Governor Arnold Schwarzenegger said today that he’s “absolutely convinced” that California’s climate law “will create jobs more than kill jobs.”
“Unlike others that only have theoretical opinions,” he said, “I travel up and down the state and see first-hand.” By “theoretical opinions,” the Governor appeared to be dismissing last week’s analysis by the non-partisan Legislative Analyst’s Office of the likely economic impact of the climate mitigation law, usually known by it’s legislative shorthand, AB-32.
But the report was hardly an unqualified downer. While the LAO concedes that “certain individual businesses and households…would be seriously affected,” the ten-page analysis presents a mixed bag of pluses and minuses, costing jobs in the near term but with potential long-term benefits. According to the report:
“The effects of the SP (Air Board Scoping Plan) on California jobs are difficult to accurately predict but would be mixed, with gains in some occupations and industries (including so-called” green” jobs) and losses in others (primarily involving fossil fuel-related energy production). On balance, however, we believe that the aggregate net jobs impact in the near term is likely to be negative, even after recognizing that many of the SP’s programs phase in over time.”
The report, issued in response to a request from state Senator Dave Cogdill (R-Fresno), is an assessment of California’s Global Warming Solutions Act, passed in 2006 to reduce greenhouse gas emissions, and set for full implementation in 2012. The law is under attack as a potent job killer, by a gubernatorial hopeful and a nascent ballot measure. Business groups are divided on AB-32’s overall effects.
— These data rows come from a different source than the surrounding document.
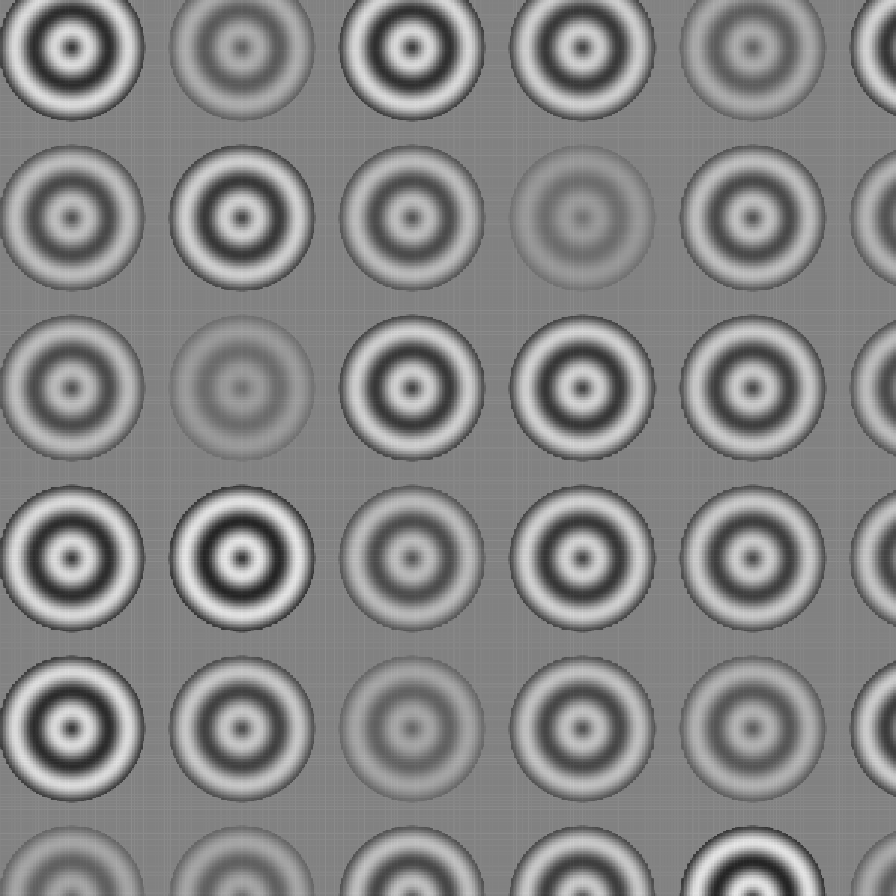
A three.js fragment shader for this pattern:

```glsl
// Rows of round ripple patches on mid grey, each with its own contrast.
// Rings are a radial cosine sampled on a coarse cell grid with stepped
// rims; a hash sets each patch's contrast and the faint mesh of lines.

varying vec2 vUv;

const float TAU = 6.2831853;
const float CELLS = 300.0;              // sampling cells across the canvas
const float CELL_SOFTNESS = 0.4;        // blend width between cells, in cells
const float PITCH = 57.0;               // patch spacing, in cells
const vec2 FIRST_CENTRE = vec2(24.0, -1.0);
const float RADIUS = 24.5;              // patch radius, in cells
const float RIM_SOFTNESS = 0.15;
const float RING_PERIOD = 13.2;         // ring spacing, in cells
const float RING_PHASE = 0.06;          // in turns
const float GREY = 0.505;
const float MIN_CONTRAST = 0.07;
const float MAX_CONTRAST = 0.39;
const float MESH_STRENGTH = 0.045;
const float SEED = 17.0;

float hash(vec2 p) {
  vec3 q = fract(vec3(p.xyx) * 0.1031);
  q += dot(q, q.yzx + 33.33);
  return fract((q.x + q.y) * q.z);
}

// Holds a position at its cell centre, with short blends at cell borders.
vec2 snapToCells(vec2 p) {
  vec2 border = floor(p + 0.5);
  return border + clamp((p - border) / CELL_SOFTNESS, -0.5, 0.5);
}

// Faint lines along one axis, uneven in strength from border to border.
float meshLine(float x, float axis) {
  float border = floor(x + 0.5);
  float line = 1.0 - smoothstep(0.0, 0.35, abs(x - border));
  float strength = hash(vec2(border, axis));
  return line * strength * strength;
}

// Bright and dark rings, from -1 to 1, cut off at the rim.
float ripple(float r) {
  float rings = -cos(TAU * (r / RING_PERIOD + RING_PHASE));
  float inside = 1.0 - smoothstep(RADIUS - RIM_SOFTNESS, RADIUS + RIM_SOFTNESS, r);
  return rings * inside;
}

void main() {
  vec2 p = vUv * CELLS;

  // Nearest patch and the offset from its centre
  vec2 tile = floor((p - FIRST_CENTRE) / PITCH + 0.5);
  vec2 offset = snapToCells(p) - FIRST_CENTRE - tile * PITCH;

  // Ripple with a contrast of its own
  float contrast = mix(MIN_CONTRAST, MAX_CONTRAST, hash(tile + SEED));
  float shade = GREY + contrast * ripple(length(offset));

  // Fine mesh over everything
  float mesh = max(meshLine(p.x, 3.0), meshLine(p.y, 71.0));
  shade += MESH_STRENGTH * mesh;

  gl_FragColor = vec4(vec3(shade), 1.0);
}
```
The LAO report concludes that the law’s cap-and-trade program of carbon pricing “would almost certainly raise the near-term prices of electricity, gasoline, and certain other energy sources,” but at the same time, tighter energy efficiency standards for buildings would lower utility bills. Another measure, the low-carbon fuel standard, would raise the price of new cards but also reduce their operating costs.
Netting out the opposing effects of all these components is tricky business, involving a “complex model with hundreds of equations,” as described in the report. The LAO concludes that farther out on the time horizon, economic effects of AB-32 become fuzzier:
“In the longer term, its net effect on jobs-potentially either positive or negative-is unknown and will depend on a variety of factors. In a relative sense, however, its effect on jobs in both the near term and longer term will probably be modest in comparison to the overall size of the state’s economy.”
The Air Resources Board, California’s lead agency in implementing AB-32, initially projected the law would produce a net gain of 120,000 jobs in California by 2020. “They could be exactly correct,” LAO staff economist James Nachbauer told me, though his office isn’t putting its own number on the jobs effect. In it’s report, the LAO “questions the reliability” of the estimate in the scoping plan and concludes that the Air Board’s models “are not able to provide reliable estimates of the jobs impacts” in 2020. To meet it’s goals, AB-32 requires cutting emissions by about 15% from current levels, by 202o.
The Air Board has promised to provide a revised analysis, which LAO staffers say they expect to receive later this month. But as Nachbauer sums it up, “These weren’t created as jobs programs.”